The data >>
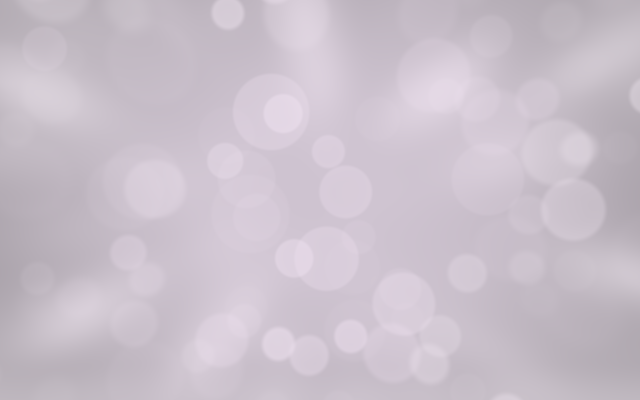
Reproduce this background procedurally as a Shadertoy shader.

```glsl
const vec3 CENTRE_TONE = vec3(0.798, 0.756, 0.806);
const vec3 EDGE_TONE   = vec3(0.682, 0.654, 0.684);
const vec3 PINK_LIGHT  = vec3(0.965, 0.905, 0.970);
const vec3 GREY_LIGHT  = vec3(0.930, 0.905, 0.930);
const int   DISC_COUNT  = 84;
const int   SMEAR_COUNT = 34;
const float MIN_RADIUS  = 0.040;
const float MAX_RADIUS  = 0.112;
const float EDGE_BLUR   = 0.0045;  // softness of discs near the middle
const float ZOOM_BLUR   = 0.030;   // extra softness towards the border
const float RAY_GAIN    = 0.050;
const float FLOOR_GLOW  = 0.055;

// Integer hash giving three values in 0..1
vec3 hash3(uvec3 v) {
    v = v * 1664525u + 1013904223u;
    v.x += v.y * v.z; v.y += v.z * v.x; v.z += v.x * v.y;
    v ^= v >> 16u;
    v.x += v.y * v.z; v.y += v.z * v.x; v.z += v.x * v.y;
    return vec3(v >> 8u) / 16777216.0;
}

float valueNoise(vec2 p) {
    ivec2 cell = ivec2(floor(p)) + 64;
    vec2 f = fract(p);
    f = f * f * (3.0 - 2.0 * f);
    float a = hash3(uvec3(cell, 9)).x;
    float b = hash3(uvec3(cell + ivec2(1, 0), 9)).x;
    float c = hash3(uvec3(cell + ivec2(0, 1), 9)).x;
    float d = hash3(uvec3(cell + ivec2(1, 1), 9)).x;
    return mix(mix(a, b, f.x), mix(c, d, f.x), f.y);
}

// Even but irregular placement: low-discrepancy sequence plus jitter
vec2 scatter(int i, vec2 jitter, vec2 span) {
    vec2 u = fract(float(i) * vec2(0.7549, 0.5698) + 0.16 * jitter);
    return (u - 0.5) * span;
}

// Rotates q so that x runs outward from the canvas centre
vec2 toRadial(vec2 q, vec2 centre) {
    vec2 outward = centre / max(length(centre), 0.001);
    return vec2(dot(q, outward), dot(q, vec2(-outward.y, outward.x)));
}

vec3 backdrop(vec2 p) {
    float fall = smoothstep(0.15, 0.80, length(p * vec2(0.82, 0.95)));
    vec3 tone = mix(CENTRE_TONE, EDGE_TONE, fall);
    float dist = length(p);
    vec2 heading = p / max(dist, 0.001);
    float rays = valueNoise(heading * 5.0 + 3.0) - 0.5;
    tone += RAY_GAIN * rays * smoothstep(0.25, 0.8, dist);
    return tone + FLOOR_GLOW * smoothstep(-0.40, -0.52, p.y);
}

// Out-of-focus lights drawn out along the zoom direction
vec3 addSmears(vec3 tone, vec2 p, vec2 span) {
    for (int i = 0; i < SMEAR_COUNT; i++) {
        vec3 h = hash3(uvec3(i, 5, 1));
        vec2 centre = scatter(i, h.xy * 2.0, span);
        vec2 q = toRadial(p - centre, centre);
        float reach = length(centre);
        vec2 size = vec2(0.07 + 0.15 * reach, 0.055 + 0.040 * h.x);
        float glow = exp(-dot(q / size, q / size));
        float strength = mix(0.03, 0.52, h.z * h.z) * smoothstep(-0.1, 0.5, reach);
        tone = mix(tone, mix(PINK_LIGHT, GREY_LIGHT, reach), strength * glow);
    }
    return tone;
}

// Translucent lens discs, softer and slightly stretched near the border
vec3 addDiscs(vec3 tone, vec2 p, vec2 span) {
    for (int i = 0; i < DISC_COUNT; i++) {
        vec3 place = hash3(uvec3(i, 2, 7));
        vec3 look = hash3(uvec3(i, 3, 11));
        vec2 centre = scatter(i, place.xy * 3.0, span);
        float reach = length(centre);
        float smear = smoothstep(0.25, 0.85, reach) * place.z;
        float radius = mix(MIN_RADIUS, MAX_RADIUS, pow(look.x, 2.2));
        vec2 q = toRadial(p - centre, centre);
        q.x /= 1.0 + 0.35 * smear;
        float blur = EDGE_BLUR + ZOOM_BLUR * smear;
        float d = length(q);
        float mask = 1.0 - smoothstep(radius - blur, radius + blur, d);
        float rim = mix(0.86, 1.0, smoothstep(0.4, 1.0, d / radius));
        float halo = 0.22 * exp(-d * d / (radius * radius * 2.2));
        float small = 1.0 - look.x;
        float strength = mix(0.05, 0.27 + 0.26 * small, look.y * look.y);
        vec3 light = mix(PINK_LIGHT, GREY_LIGHT, clamp(look.z * reach * 1.6, 0.0, 1.0));
        tone = mix(tone, light, strength * (mask * rim * 0.9 + halo));
    }
    return tone;
}

void mainImage(out vec4 fragColor, in vec2 fragCoord) {
    vec2 p = (fragCoord - 0.5 * iResolution.xy) / iResolution.y;
    vec2 span = vec2(iResolution.x / iResolution.y, 1.0) + 0.1;
    vec3 tone = backdrop(p);
    tone = addSmears(tone, p, span);
    tone = addDiscs(tone, p, span);
    fragColor = vec4(tone, 1.0);
}
```
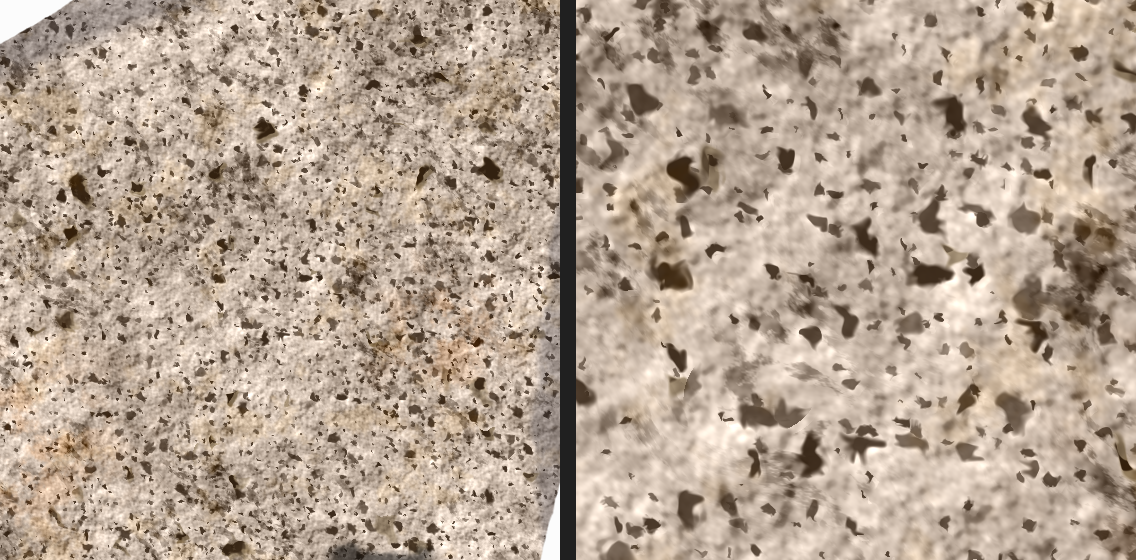
Left, the full canvas; right, a detail of the centre.
This texture is drawn by a Shadertoy shader. Its source:

```glsl
// Pale porous volcanic stone with ragged dark pits, tan stains and grey flanks.
// Side-lit fbm relief gives the rough face; jittered cells scatter the pits
// at three sizes, and a noisy outline cuts the block from a white backdrop.

float hash(vec2 p) {
    return fract(sin(dot(p, vec2(127.1, 311.7))) * 43758.5453);
}

float noise(vec2 p) {
    vec2 i = floor(p), f = fract(p);
    f = f * f * (3.0 - 2.0 * f);
    return mix(mix(hash(i), hash(i + vec2(1, 0)), f.x),
               mix(hash(i + vec2(0, 1)), hash(i + vec2(1, 1)), f.x), f.y);
}

float fbm(vec2 p) {
    float sum = 0.0, amp = 0.43;
    for (int i = 0; i < 5; i++) {
        sum += amp * noise(p);
        p = mat2(1.6, 1.2, -1.2, 1.6) * p + 7.3;
        amp *= 0.62;
    }
    return sum;
}

vec2 rotate(vec2 p, float a) {
    return mat2(cos(a), -sin(a), sin(a), cos(a)) * p;
}

// Depth of ragged oval pits, one per occupied cell; 0 on the open face.
float pits(vec2 p, float cells, float share, float size, float seed) {
    float crowding = 0.4 + 1.2 * noise(p * 7.0 + seed);
    vec2 q = p * cells + seed;
    q += 0.24 * (vec2(noise(q * 3.5), noise(q * 3.5 + 31.0)) - 0.5);
    q += 0.16 * (vec2(noise(q * 8.0), noise(q * 8.0 + 53.0)) - 0.5);
    float depth = 0.0;
    for (int y = -1; y <= 1; y++)
    for (int x = -1; x <= 1; x++) {
        vec2 cell = floor(q) + vec2(x, y);
        if (hash(cell + 5.7) > share * crowding) continue;
        vec2 centre = cell + 0.15 + 0.7 * vec2(hash(cell), hash(cell + 19.3));
        float angle = 0.8 + 1.8 * (hash(cell + 41.0) - 0.5);
        float d = length(rotate(q - centre, -angle) * vec2(0.8, 1.3));
        float radius = size * mix(0.45, 1.2, pow(hash(cell + 67.0), 1.5));
        float darkness = mix(0.55, 1.0, hash(cell + 83.0));
        depth = max(depth, darkness * smoothstep(radius * 1.15, radius * 0.6, d));
    }
    return depth;
}

float smallPits(vec2 p) {
    return max(pits(p, 29.0, 0.5, 0.28, 3.0),
               0.9 * pits(p, 64.0, 0.42, 0.28, 11.0));
}

float hollows(vec2 p) {
    vec2 jag = vec2(noise(p * 75.0), noise(p * 75.0 + 20.0)) - 0.5;
    return pits(p + 0.014 * jag, 11.0, 0.3, 0.22, 23.0);
}

void mainImage(out vec4 fragColor, in vec2 fragCoord) {
    vec2 p = fragCoord / iResolution.xy;
    vec2 toLight = vec2(-0.0035, 0.0035);

    // Rough face: side lighting, broad mottling, slanted wrinkles, fine grain
    float relief = fbm(p * 17.0) - fbm((p + toLight) * 17.0);
    float mottle = fbm(p * 4.5 + 9.0);
    vec2 slanted = rotate(p + 0.025 * noise(p * 12.0), -0.65);
    float wrinkles = fbm(slanted * vec2(22.0, 50.0));
    float grain = noise(p * 190.0) + noise(p * 330.0 + 5.0) - 1.0;
    float tone = 0.74 + 1.5 * relief + 0.3 * (mottle - 0.5)
               + 0.3 * (wrinkles - 0.5) + 0.085 * grain;

    // Shaded crevices and worn patches with torn edges
    float worn = smoothstep(0.48, 0.68, fbm(p * 9.0 + 40.0));
    float torn = smoothstep(0.52, 0.66, fbm(slanted * vec2(38.0, 70.0) + 17.0));
    tone -= 0.1 * smoothstep(0.03, 0.1, -relief);
    tone -= torn * (0.06 + 0.2 * worn) + 0.04 * worn;

    // Open hollows are dark on the side nearest the light
    float hollow = hollows(p);
    float core = hollow * hollows(p - 1.6 * toLight);
    tone = mix(tone, 0.42 + 0.9 * relief, hollow);
    tone = mix(tone, 0.13, smoothstep(0.2, 0.8, core));

    // Small pits with a bright far lip
    float pit = smallPits(p);
    float lip = max(smallPits(p + toLight) - pit, 0.0);
    tone += 0.08 * lip;
    tone = mix(tone, 0.13, 0.96 * pit);

    // Warm stone tint, ochre and rust stains
    vec3 color = vec3(tone) + vec3(0.067, 0.0, -0.06);
    float ochre = smoothstep(0.54, 0.74, fbm(p * 16.0 + 71.0));
    float rust = exp(-40.0 * dot(p - vec2(0.04, 0.2), p - vec2(0.04, 0.2)))
               + exp(-70.0 * dot(p - vec2(0.79, 0.41), p - vec2(0.79, 0.41)));
    rust *= smoothstep(0.42, 0.7, fbm(p * 24.0 + 13.0));
    color += ochre * vec3(0.01, -0.01, -0.05) + rust * vec3(0.02, -0.05, -0.11);
    color = mix(color, color * vec3(1.0, 0.98, 0.86), hollow);

    // Shaded flanks and the broken bottom edge
    float ragged = 0.035 * (fbm(p * 16.0 + 3.0) - 0.5);
    float topFlank = smoothstep(-0.02, 0.03, p.y - 0.86 - 0.36 * p.x + ragged);
    float rightFlank = smoothstep(-0.008, 0.012,
        p.x - 0.945 - 0.13 * abs(p.y - 0.24) + ragged);
    color = mix(color, color * 0.76 + vec3(0.0, 0.005, 0.025), max(topFlank, rightFlank));
    float chip = smoothstep(0.03, 0.005, p.y + 2.0 * ragged)
               * smoothstep(0.11, 0.07, abs(p.x - 0.68));
    color = mix(color, color * 0.42, chip);

    // White backdrop beyond the upper left and lower right corners
    float corner = p.y - 0.92 - 0.6 * p.x;
    float outside = max(corner, p.x - 0.967 - 0.22 * p.y) + 0.35 * ragged;
    color = mix(color, vec3(0.99), smoothstep(-0.002, 0.002, outside));

    fragColor = vec4(clamp(color, 0.0, 1.0), 1.0);
}
```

Task to complete >> Every line above that holds "stains" should be copied out.

Task answer >>
// Pale porous volcanic stone with ragged dark pits, tan stains and grey flanks.
    // Warm stone tint, ochre and rust stains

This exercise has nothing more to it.